_Task requirements:_ Within the entries below, find each line containing the word "diamond" and copy it.

Records drawn from a dataset:
═══

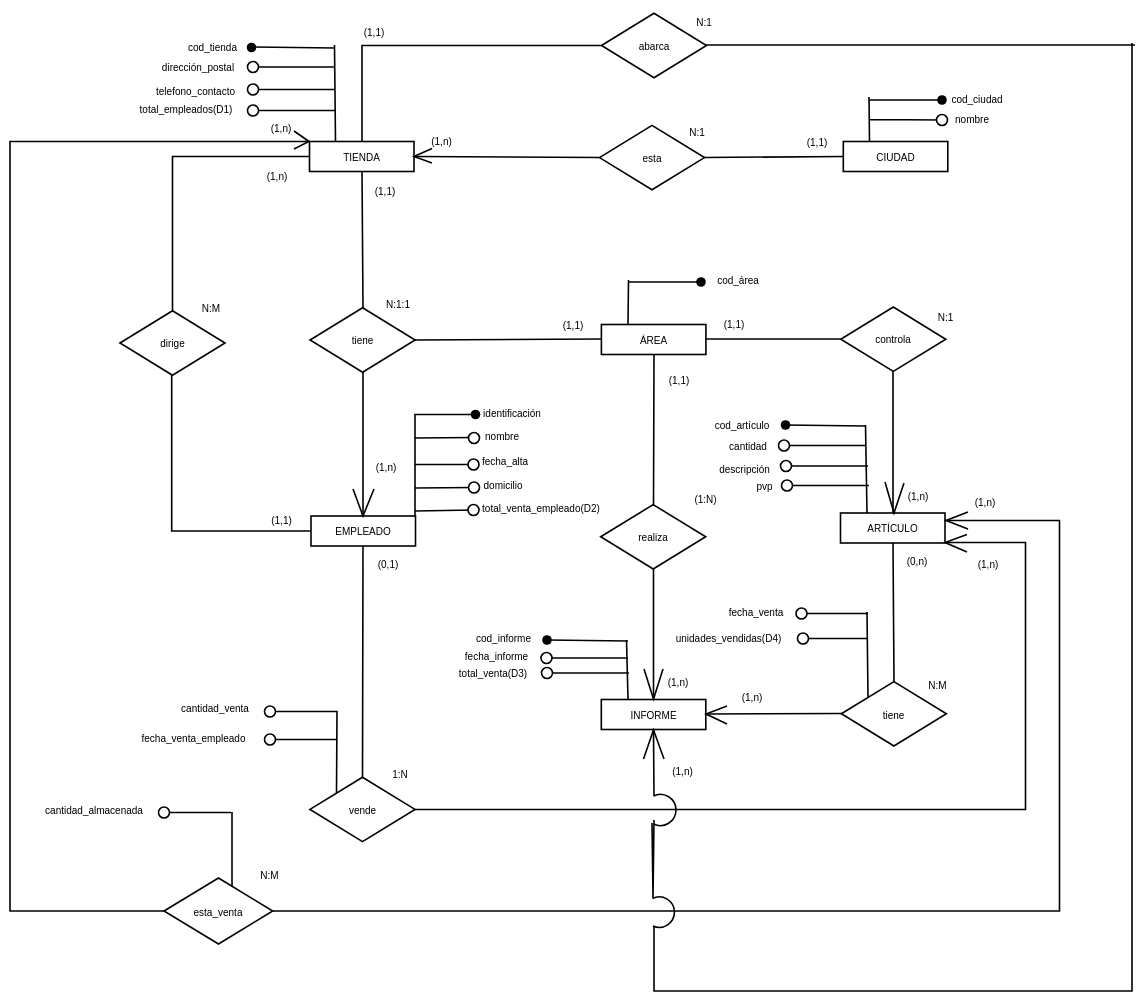
<!DOCTYPE html>
<html lang="es">
<head>
<meta charset="utf-8">
<title>Diagrama entidad-relación</title>
<style>
:root { --ink: #000; --paper: #fff; --stroke: 1.6px; }
* { box-sizing: border-box; }
html, body { margin: 0; background: var(--paper); }
body { width: 1145px; height: 1004px; overflow: hidden; }
.diagram { position: relative; width: 1145px; height: 1004px; overflow: hidden; color: var(--ink); font: 10px/12px "Liberation Sans", Arial, sans-serif; }
.drawing { position: absolute; left: 0; top: 0; fill: none; stroke: var(--ink); stroke-width: var(--stroke); }
.drawing .key { fill: var(--ink); stroke: none; }
.drawing .plain, .drawing .nodes { fill: var(--paper); }
.entity, .relation, .cardinality, .attribute { position: absolute; transform: translate(-50%, -50%); white-space: nowrap; }
</style>
</head>
<body>
<main class="diagram">
<svg class="drawing" width="1145" height="1004" viewBox="0 0 1145 1004" aria-hidden="true">
<defs>
<polygon id="diamond" points="-52.500,0 0,-32.200 52.500,0 0,32.200"/>
<rect id="box" width="104.500" height="30"/>
</defs>
<g class="relation-lines">
<path d="M362 142V45.500H602M706 45H1135M1132 43V991H654V927"/>
<path d="M414 156.500L600 157.500M704 157.500L844 156.500"/>
<path d="M310 156.500H172.500V311M171.700 375V531H311"/>
<path d="M362 171L363 308M363 372V516M415 340L602 339"/>
<path d="M706 339H841M893 371V513"/>
<path d="M654 354L653.500 505M653.500 569V699"/>
<path d="M893 543L894 682M842 713.500L706 714"/>
<path d="M363 546L362.500 778M415 809.500H1025.500V542.500H945"/>
<path d="M164 911H10V141.500H310M273 911H1059.500V520.500H945"/>
<path d="M653.500 730L654 796M654 820L653 898M652 823L653 898"/>
<path d="M653.500 796A15.600 15.600 0 1 1 653.500 824"/>
<path d="M652.500 898.500A15.200 15.200 0 1 1 653 926"/>
</g>
<g class="attribute-lines">
<path d="M334.500 45L335.500 142M251 47L335 48M253 67H335M253 89.500H335M253 110.500H336"/>
<path d="M869 97L869.500 142M869 100H942M869 119.500L942 120"/>
<path d="M628 325L628.500 280M628 282H701"/>
<path d="M415 516V414.500H475M415 438L474 437.500M415 464.500H474M415 488L474 487.500M415 511L474 510"/>
<path d="M865.500 425L867 513M785 425L866 426M784 445.500H866M786 466H868M787 485.500H869"/>
<path d="M867 612L868 697M801 613.500H868M803 638.500H867"/>
<path d="M626.500 640L628 699M547 640L628 641M547 658H628M547 673H629"/>
<path d="M336.500 793L337 711.500H270M270 739.500H337"/>
<path d="M232 886V812M164 812.500H231"/>
</g>
<g class="nodes">
<use href="#box" x="309.500" y="141.500"/>
<use href="#box" x="843.300" y="141.500"/>
<use href="#box" x="601.400" y="324.500"/>
<use href="#box" x="311" y="516"/>
<use href="#box" x="840.500" y="513"/>
<use href="#box" x="601.300" y="699.500"/>
<use href="#diamond" x="654" y="45.500"/>
<use href="#diamond" x="652" y="157.600"/>
<use href="#diamond" x="172.500" y="343"/>
<use href="#diamond" x="362.600" y="340"/>
<use href="#diamond" x="893.300" y="339.200"/>
<use href="#diamond" x="653.200" y="536.800"/>
<use href="#diamond" x="893.900" y="713.800"/>
<use href="#diamond" x="362.500" y="809.400"/>
<polygon points="164,911 218.500,878 272.700,911 218.500,944"/>
</g>
<g class="arrowheads">
<path d="M294 131L309 141.500L294 149"/>
<path d="M432 148.500L414 156.500L432 163"/>
<path d="M353 489L363 516L374 489"/>
<path d="M885 482L894 513L904 483"/>
<path d="M968 512L946 520.500L968 529"/>
<path d="M967 534.500L945 542.500L967 552"/>
<path d="M644 669L653.500 699L663 669"/>
<path d="M727 706L706 714L727 724"/>
<path d="M643.500 759L653.500 730L664 759"/>
</g>
<g class="key">
<circle cx="251.500" cy="47.500" r="4.800"/><circle cx="942" cy="100" r="4.800"/><circle cx="701" cy="282" r="4.800"/>
<circle cx="475.500" cy="414.500" r="4.800"/><circle cx="785.500" cy="425" r="4.800"/><circle cx="547" cy="640" r="4.800"/>
</g>
<g class="plain">
<circle cx="253" cy="67" r="5.500"/><circle cx="253" cy="89.500" r="5.500"/><circle cx="253" cy="110.500" r="5.500"/>
<circle cx="942" cy="120" r="5.500"/>
<circle cx="474" cy="438" r="5.500"/><circle cx="473.500" cy="464.500" r="5.500"/><circle cx="474" cy="487.500" r="5.500"/><circle cx="473.500" cy="510" r="5.500"/>
<circle cx="784" cy="445.500" r="5.500"/><circle cx="786" cy="466" r="5.500"/><circle cx="787" cy="485.500" r="5.500"/>
<circle cx="801.500" cy="613.500" r="5.500"/><circle cx="803" cy="638.500" r="5.500"/>
<circle cx="546.500" cy="658" r="5.500"/><circle cx="547" cy="673" r="5.500"/>
<circle cx="270" cy="711.500" r="5.500"/><circle cx="270" cy="739.500" r="5.500"/>
<circle cx="164" cy="812.500" r="5.500"/>
</g>
</svg>

<span class="entity" style="left:361.500px;top:158px">TIENDA</span>
<span class="entity" style="left:895.500px;top:158px">CIUDAD</span>
<span class="entity" style="left:653.500px;top:341px">ÁREA</span>
<span class="entity" style="left:363px;top:532px">EMPLEADO</span>
<span class="entity" style="left:892.500px;top:529px">ARTÍCULO</span>
<span class="entity" style="left:653.500px;top:716px">INFORME</span>

<span class="relation" style="left:654px;top:47px">abarca</span>
<span class="relation" style="left:652px;top:159px">esta</span>
<span class="relation" style="left:172.500px;top:344px">dirige</span>
<span class="relation" style="left:362.500px;top:341px">tiene</span>
<span class="relation" style="left:893px;top:340px">controla</span>
<span class="relation" style="left:653px;top:538px">realiza</span>
<span class="relation" style="left:893.500px;top:716px">tiene</span>
<span class="relation" style="left:362.500px;top:811px">vende</span>
<span class="relation" style="left:218px;top:913px">esta_venta</span>

<span class="attribute" style="left:212.500px;top:48px">cod_tienda</span>
<span class="attribute" style="left:198px;top:68px">dirección_postal</span>
<span class="attribute" style="left:195.500px;top:92px">telefono_contacto</span>
<span class="attribute" style="left:186px;top:110px">total_empleados(D1)</span>
<span class="attribute" style="left:977px;top:100px">cod_ciudad</span>
<span class="attribute" style="left:972px;top:120px">nombre</span>
<span class="attribute" style="left:738px;top:281px">cod_área</span>
<span class="attribute" style="left:512px;top:414px">identificación</span>
<span class="attribute" style="left:502px;top:437px">nombre</span>
<span class="attribute" style="left:505px;top:462px">fecha_alta</span>
<span class="attribute" style="left:503px;top:486px">domicilio</span>
<span class="attribute" style="left:541px;top:509px">total_venta_empleado(D2)</span>
<span class="attribute" style="left:742px;top:426px">cod_artículo</span>
<span class="attribute" style="left:748px;top:447px">cantidad</span>
<span class="attribute" style="left:744.500px;top:470px">descripción</span>
<span class="attribute" style="left:764.500px;top:487px">pvp</span>
<span class="attribute" style="left:756px;top:613px">fecha_venta</span>
<span class="attribute" style="left:728.500px;top:639px">unidades_vendidas(D4)</span>
<span class="attribute" style="left:503.500px;top:639px">cod_informe</span>
<span class="attribute" style="left:496.500px;top:657px">fecha_informe</span>
<span class="attribute" style="left:493px;top:674px">total_venta(D3)</span>
<span class="attribute" style="left:215px;top:709px">cantidad_venta</span>
<span class="attribute" style="left:193.500px;top:739px">fecha_venta_empleado</span>
<span class="attribute" style="left:94px;top:811px">cantidad_almacenada</span>

<span class="cardinality" style="left:374px;top:33px">(1,1)</span>
<span class="cardinality" style="left:704px;top:23px">N:1</span>
<span class="cardinality" style="left:281px;top:129px">(1,n)</span>
<span class="cardinality" style="left:441.500px;top:142px">(1,n)</span>
<span class="cardinality" style="left:697px;top:133px">N:1</span>
<span class="cardinality" style="left:817px;top:143px">(1,1)</span>
<span class="cardinality" style="left:277px;top:177px">(1,n)</span>
<span class="cardinality" style="left:385px;top:192px">(1,1)</span>
<span class="cardinality" style="left:211px;top:309px">N:M</span>
<span class="cardinality" style="left:398px;top:305px">N:1:1</span>
<span class="cardinality" style="left:573px;top:326px">(1,1)</span>
<span class="cardinality" style="left:734px;top:325px">(1,1)</span>
<span class="cardinality" style="left:945.500px;top:318px">N:1</span>
<span class="cardinality" style="left:679px;top:381px">(1,1)</span>
<span class="cardinality" style="left:386px;top:468px">(1,n)</span>
<span class="cardinality" style="left:281.500px;top:521px">(1,1)</span>
<span class="cardinality" style="left:705.500px;top:500px">(1:N)</span>
<span class="cardinality" style="left:918px;top:497px">(1,n)</span>
<span class="cardinality" style="left:985px;top:503px">(1,n)</span>
<span class="cardinality" style="left:388px;top:565px">(0,1)</span>
<span class="cardinality" style="left:917px;top:562px">(0,n)</span>
<span class="cardinality" style="left:988px;top:565px">(1,n)</span>
<span class="cardinality" style="left:678px;top:683px">(1,n)</span>
<span class="cardinality" style="left:752px;top:698px">(1,n)</span>
<span class="cardinality" style="left:937.500px;top:686px">N:M</span>
<span class="cardinality" style="left:682.500px;top:772px">(1,n)</span>
<span class="cardinality" style="left:400px;top:775px">1:N</span>
<span class="cardinality" style="left:269.500px;top:876px">N:M</span>
</main>
</body>
</html>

═══

_Answer to the exercise:_
<polygon id="diamond" points="-52.500,0 0,-32.200 52.500,0 0,32.200"/>
<use href="#diamond" x="654" y="45.500"/>
<use href="#diamond" x="652" y="157.600"/>
<use href="#diamond" x="172.500" y="343"/>
<use href="#diamond" x="362.600" y="340"/>
<use href="#diamond" x="893.300" y="339.200"/>
<use href="#diamond" x="653.200" y="536.800"/>
<use href="#diamond" x="893.900" y="713.800"/>
<use href="#diamond" x="362.500" y="809.400"/>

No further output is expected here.